Data:

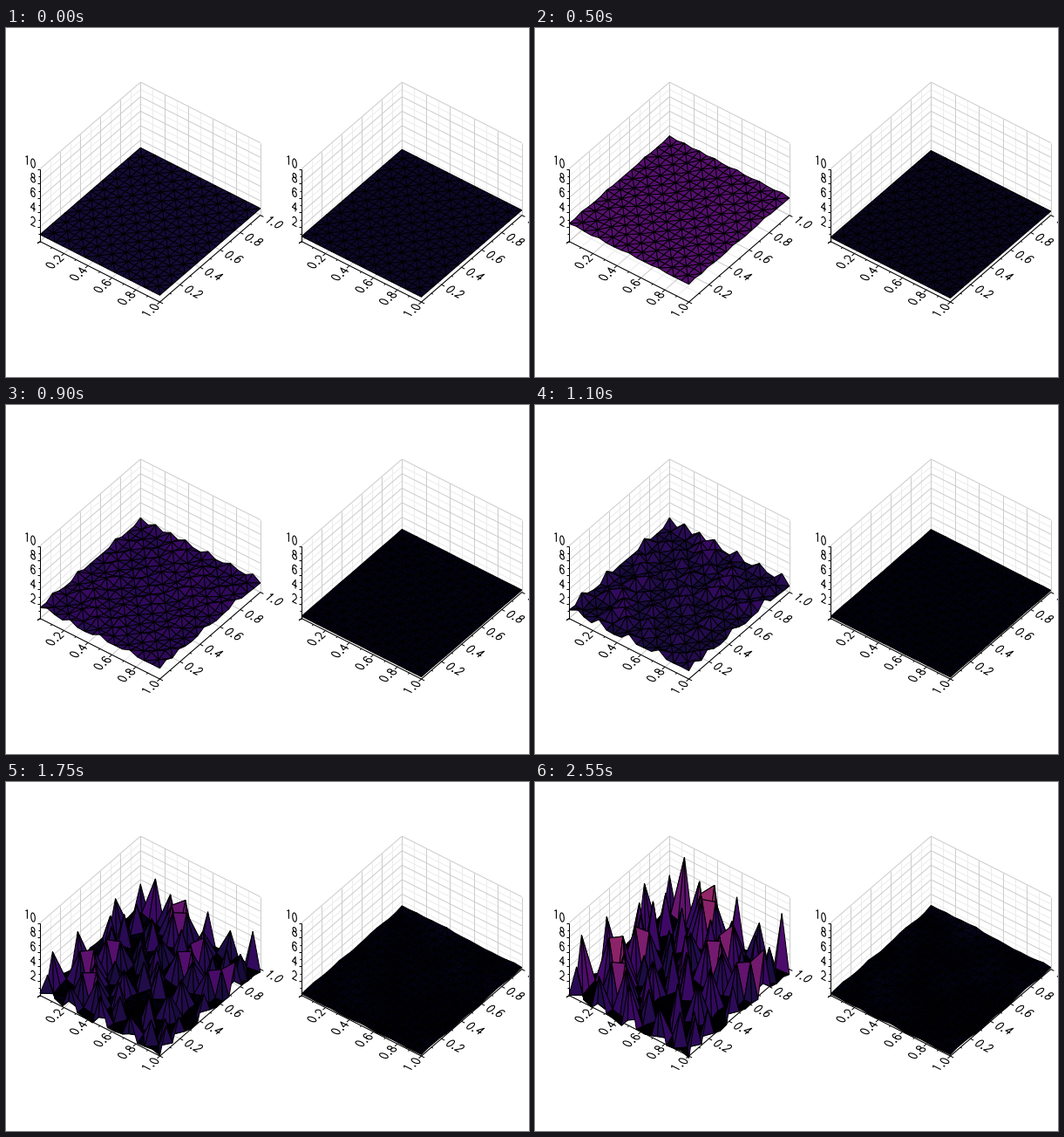
A matplotlib script for the animation above (2600 ms loop, 600 px wide and 400 px high).

```python
import numpy as np
import matplotlib.pyplot as plt
from matplotlib.animation import FuncAnimation
from matplotlib.collections import LineCollection, PolyCollection

W, H, DPI = 600, 400, 100
FRAMES, STEP = 52, 50
PX = 72 / DPI
N = 16

# Oblique view: pixel vectors of the unit axes
ORIGIN = np.array([39.0, 244.6])
EX = np.array([137.5, 69.5])
EY = np.array([115.3, -99.5])
EZ = np.array([0.0, -8.3])

fig = plt.figure(figsize=(W / DPI, H / DPI), dpi=DPI, facecolor="white")
ax = fig.add_axes([0, 0, 1, 1])
ax.set_xlim(0, W)
ax.set_ylim(H, 0)
ax.axis("off")


def project(x, y, z, shift=0):
    x, y, z = (np.asarray(v, float)[..., None] for v in (x, y, z))
    return ORIGIN + [shift, 0] + x * EX + y * EY + z * EZ


def unit(v):
    return v / np.hypot(*v)


# Stroke digits in a unit box, y upwards
def arc(cx, cy, rx, ry, start=0, stop=360):
    a = np.radians(np.linspace(start, stop, 25))
    return np.column_stack([cx + rx * np.cos(a), cy + ry * np.sin(a)])


GLYPHS = {
    "0": [arc(.5, .5, .33, .5)],
    "1": [np.array([(.27, .8), (.55, 1), (.55, 0)])],
    "2": [np.vstack([arc(.5, .7, .31, .3, 170, -35), [(.15, 0), (.85, 0)]])],
    "4": [np.array([(.65, 0), (.65, 1), (.13, .32), (.9, .32)])],
    "6": [arc(.5, .31, .32, .31),
          np.vstack([arc(.55, .6, .37, .4, 40, 180), [(.18, .31)]])],
    "8": [arc(.5, .76, .28, .24), arc(.5, .27, .34, .27)],
    ".": [arc(.5, .06, .09, .05)],
}
ADVANCE = 7.8


def label(text, center, along, up, height=10):
    widths = [4.2 if c == "." else ADVANCE for c in text]
    pen = -sum(widths) / 2
    lines = []
    for c, w in zip(text, widths):
        for g in GLYPHS[c]:
            lines.append(center + np.outer(pen + g[:, 0] * w, along)
                         + np.outer((g[:, 1] - .5) * height, up))
        pen += w
    return lines


def add_lines(lines, color, width, order):
    ax.add_collection(LineCollection(lines, colors=color, zorder=order,
                                     linewidths=width * PX, capstyle="butt"))


def draw_box(shift):
    def seg(a, b):
        return project(*zip(a, b), shift)

    grid = {True: [], False: []}
    ticks, texts = [], []
    dx, dy = unit(EX), unit(EY)
    for k in range(11):
        t, major = k / 10, k % 2 == 0
        grid[major] += [
            seg((0, t, 0), (0, t, 10)), seg((t, 1, 0), (t, 1, 10)),
            seg((0, 0, k), (0, 1, k)), seg((0, 1, k), (1, 1, k)),
            seg((t, 0, 0), (t, 1, 0)), seg((0, t, 0), (1, t, 0)),
        ]
        size = 4 if major else 2
        px, py, pz = (project(*p, shift)
                      for p in ((t, 0, 0), (1, t, 0), (0, 0, k)))
        ticks += [[px, px - dy * size], [py, py + dx * size],
                  [pz, pz - [size * .8, 0]]]
        if major and k:
            name = f"{t:.1f}"
            texts += label(name, px - dy * 14.6, dy, -dx)
            texts += label(name, py + dx * 17.8, dx, dy)
            inset = 7.8 + (len(str(k)) - 1) * ADVANCE / 2
            texts += label(str(k), pz - dx * inset + [-1, -3],
                           dx, np.array([0, -1]))
    ticks += [seg((0, 0, 0), (0, 0, 10)), seg((0, 0, 0), (1, 0, 0)),
              seg((1, 0, 0), (1, 1, 0))]
    add_lines(grid[False], "#ececec", 1, 1)
    add_lines(grid[True], "#cccccc", 1, 2)
    add_lines(ticks, "black", 1, 3)
    add_lines(texts, "black", 1.1, 3)


# Mesh with alternating diagonals, sorted back to front
def make_mesh():
    tris = []
    for i in range(N):
        for j in range(N):
            a, b, c, d = (i, j), (i + 1, j), (i + 1, j + 1), (i, j + 1)
            if (i + j) % 2 == 0:
                tris += [(a, b, c), (a, c, d)]
            else:
                tris += [(a, b, d), (b, c, d)]
    tris.sort(key=lambda t: sum(i - j for i, j in t))
    return np.array(tris)


TRIS = make_mesh()
TI, TJ = TRIS[..., 0], TRIS[..., 1]

# Tall spikes that shape the skyline
SKYLINE = [(0, 2), (0, 6), (0, 12), (2, 16), (6, 16), (9, 16), (15, 16)]


def neighbours(a, mode):
    p = np.pad(a, 1, mode=mode)
    return p[:-2, 1:-1], p[2:, 1:-1], p[1:-1, :-2], p[1:-1, 2:]


# Spikes stand on the local maxima of a random field, the rest sinks
def make_pattern(rng):
    shape = (N + 1, N + 1)
    field = rng.random(shape)
    rows, cols = zip(*SKYLINE)
    field[rows, cols] = 2
    peak = field > np.max(neighbours(field, "constant"), axis=0)
    pattern = np.where(peak, rng.uniform(3.5, 6, shape), rng.uniform(.1, .5, shape))
    pattern[rows, cols] = rng.uniform(6.3, 7.3, len(rows))
    pattern[2, 16] = 8.2
    dips = np.where(peak, 0, rng.uniform(0, .9, shape))
    return pattern, dips


def smooth(a):
    return (a + sum(neighbours(a, "edge"))) / 5


pattern, dips = make_pattern(np.random.default_rng(7))
ripple = smooth(smooth(pattern))
ripple -= ripple.mean()


def heights(n):
    """Flat burst that relaxes while the spike pattern takes over."""
    start = np.exp(-2.5 * n)
    level = 1.22 + 4.7 * np.exp(-.129 * n) * (1 - start) - .27 * start
    grow = 1 / (1 + np.exp((30 - n) / 5.2))
    left = (level - .2 * grow) * pattern ** grow - dips * grow
    right = .1 + level ** 2 / 14 + .54 * start + .2 * grow * ripple
    return left, right


def make_surface():
    surface = PolyCollection([], edgecolors="black", linewidths=PX, zorder=5,
                             joinstyle="bevel")
    ax.add_collection(surface)
    return surface


SHIFTS = (0, 300)
for s in SHIFTS:
    draw_box(s)
surfaces = [make_surface() for _ in SHIFTS]
cmap = plt.get_cmap("inferno")


def update(n):
    for surface, z, s in zip(surfaces, heights(n), SHIFTS):
        tz = z[TI, TJ]
        surface.set_verts(project(TI / N, TJ / N, tz, s))
        surface.set_facecolor(cmap(tz.mean(axis=1) / 10))
    return surfaces


anim = FuncAnimation(fig, update, frames=FRAMES, interval=STEP,
                     repeat=True, repeat_delay=0, blit=False)
plt.show()
```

Your instructions:
Your task is to retype all the entries exactly and leave out any pictures.

Response box:
A matplotlib script for the animation above (2600 ms loop, 600 px wide and 400 px high).

```python
import numpy as np
import matplotlib.pyplot as plt
from matplotlib.animation import FuncAnimation
from matplotlib.collections import LineCollection, PolyCollection

W, H, DPI = 600, 400, 100
FRAMES, STEP = 52, 50
PX = 72 / DPI
N = 16

# Oblique view: pixel vectors of the unit axes
ORIGIN = np.array([39.0, 244.6])
EX = np.array([137.5, 69.5])
EY = np.array([115.3, -99.5])
EZ = np.array([0.0, -8.3])

fig = plt.figure(figsize=(W / DPI, H / DPI), dpi=DPI, facecolor="white")
ax = fig.add_axes([0, 0, 1, 1])
ax.set_xlim(0, W)
ax.set_ylim(H, 0)
ax.axis("off")


def project(x, y, z, shift=0):
    x, y, z = (np.asarray(v, float)[..., None] for v in (x, y, z))
    return ORIGIN + [shift, 0] + x * EX + y * EY + z * EZ


def unit(v):
    return v / np.hypot(*v)


# Stroke digits in a unit box, y upwards
def arc(cx, cy, rx, ry, start=0, stop=360):
    a = np.radians(np.linspace(start, stop, 25))
    return np.column_stack([cx + rx * np.cos(a), cy + ry * np.sin(a)])


GLYPHS = {
    "0": [arc(.5, .5, .33, .5)],
    "1": [np.array([(.27, .8), (.55, 1), (.55, 0)])],
    "2": [np.vstack([arc(.5, .7, .31, .3, 170, -35), [(.15, 0), (.85, 0)]])],
    "4": [np.array([(.65, 0), (.65, 1), (.13, .32), (.9, .32)])],
    "6": [arc(.5, .31, .32, .31),
          np.vstack([arc(.55, .6, .37, .4, 40, 180), [(.18, .31)]])],
    "8": [arc(.5, .76, .28, .24), arc(.5, .27, .34, .27)],
    ".": [arc(.5, .06, .09, .05)],
}
ADVANCE = 7.8


def label(text, center, along, up, height=10):
    widths = [4.2 if c == "." else ADVANCE for c in text]
    pen = -sum(widths) / 2
    lines = []
    for c, w in zip(text, widths):
        for g in GLYPHS[c]:
            lines.append(center + np.outer(pen + g[:, 0] * w, along)
                         + np.outer((g[:, 1] - .5) * height, up))
        pen += w
    return lines


def add_lines(lines, color, width, order):
    ax.add_collection(LineCollection(lines, colors=color, zorder=order,
                                     linewidths=width * PX, capstyle="butt"))


def draw_box(shift):
    def seg(a, b):
        return project(*zip(a, b), shift)

    grid = {True: [], False: []}
    ticks, texts = [], []
    dx, dy = unit(EX), unit(EY)
    for k in range(11):
        t, major = k / 10, k % 2 == 0
        grid[major] += [
            seg((0, t, 0), (0, t, 10)), seg((t, 1, 0), (t, 1, 10)),
            seg((0, 0, k), (0, 1, k)), seg((0, 1, k), (1, 1, k)),
            seg((t, 0, 0), (t, 1, 0)), seg((0, t, 0), (1, t, 0)),
        ]
        size = 4 if major else 2
        px, py, pz = (project(*p, shift)
                      for p in ((t, 0, 0), (1, t, 0), (0, 0, k)))
        ticks += [[px, px - dy * size], [py, py + dx * size],
                  [pz, pz - [size * .8, 0]]]
        if major and k:
            name = f"{t:.1f}"
            texts += label(name, px - dy * 14.6, dy, -dx)
            texts += label(name, py + dx * 17.8, dx, dy)
            inset = 7.8 + (len(str(k)) - 1) * ADVANCE / 2
            texts += label(str(k), pz - dx * inset + [-1, -3],
                           dx, np.array([0, -1]))
    ticks += [seg((0, 0, 0), (0, 0, 10)), seg((0, 0, 0), (1, 0, 0)),
              seg((1, 0, 0), (1, 1, 0))]
    add_lines(grid[False], "#ececec", 1, 1)
    add_lines(grid[True], "#cccccc", 1, 2)
    add_lines(ticks, "black", 1, 3)
    add_lines(texts, "black", 1.1, 3)


# Mesh with alternating diagonals, sorted back to front
def make_mesh():
    tris = []
    for i in range(N):
        for j in range(N):
            a, b, c, d = (i, j), (i + 1, j), (i + 1, j + 1), (i, j + 1)
            if (i + j) % 2 == 0:
                tris += [(a, b, c), (a, c, d)]
            else:
                tris += [(a, b, d), (b, c, d)]
    tris.sort(key=lambda t: sum(i - j for i, j in t))
    return np.array(tris)


TRIS = make_mesh()
TI, TJ = TRIS[..., 0], TRIS[..., 1]

# Tall spikes that shape the skyline
SKYLINE = [(0, 2), (0, 6), (0, 12), (2, 16), (6, 16), (9, 16), (15, 16)]


def neighbours(a, mode):
    p = np.pad(a, 1, mode=mode)
    return p[:-2, 1:-1], p[2:, 1:-1], p[1:-1, :-2], p[1:-1, 2:]


# Spikes stand on the local maxima of a random field, the rest sinks
def make_pattern(rng):
    shape = (N + 1, N + 1)
    field = rng.random(shape)
    rows, cols = zip(*SKYLINE)
    field[rows, cols] = 2
    peak = field > np.max(neighbours(field, "constant"), axis=0)
    pattern = np.where(peak, rng.uniform(3.5, 6, shape), rng.uniform(.1, .5, shape))
    pattern[rows, cols] = rng.uniform(6.3, 7.3, len(rows))
    pattern[2, 16] = 8.2
    dips = np.where(peak, 0, rng.uniform(0, .9, shape))
    return pattern, dips


def smooth(a):
    return (a + sum(neighbours(a, "edge"))) / 5


pattern, dips = make_pattern(np.random.default_rng(7))
ripple = smooth(smooth(pattern))
ripple -= ripple.mean()


def heights(n):
    """Flat burst that relaxes while the spike pattern takes over."""
    start = np.exp(-2.5 * n)
    level = 1.22 + 4.7 * np.exp(-.129 * n) * (1 - start) - .27 * start
    grow = 1 / (1 + np.exp((30 - n) / 5.2))
    left = (level - .2 * grow) * pattern ** grow - dips * grow
    right = .1 + level ** 2 / 14 + .54 * start + .2 * grow * ripple
    return left, right


def make_surface():
    surface = PolyCollection([], edgecolors="black", linewidths=PX, zorder=5,
                             joinstyle="bevel")
    ax.add_collection(surface)
    return surface


SHIFTS = (0, 300)
for s in SHIFTS:
    draw_box(s)
surfaces = [make_surface() for _ in SHIFTS]
cmap = plt.get_cmap("inferno")


def update(n):
    for surface, z, s in zip(surfaces, heights(n), SHIFTS):
        tz = z[TI, TJ]
        surface.set_verts(project(TI / N, TJ / N, tz, s))
        surface.set_facecolor(cmap(tz.mean(axis=1) / 10))
    return surfaces


anim = FuncAnimation(fig, update, frames=FRAMES, interval=STEP,
                     repeat=True, repeat_delay=0, blit=False)
plt.show()
```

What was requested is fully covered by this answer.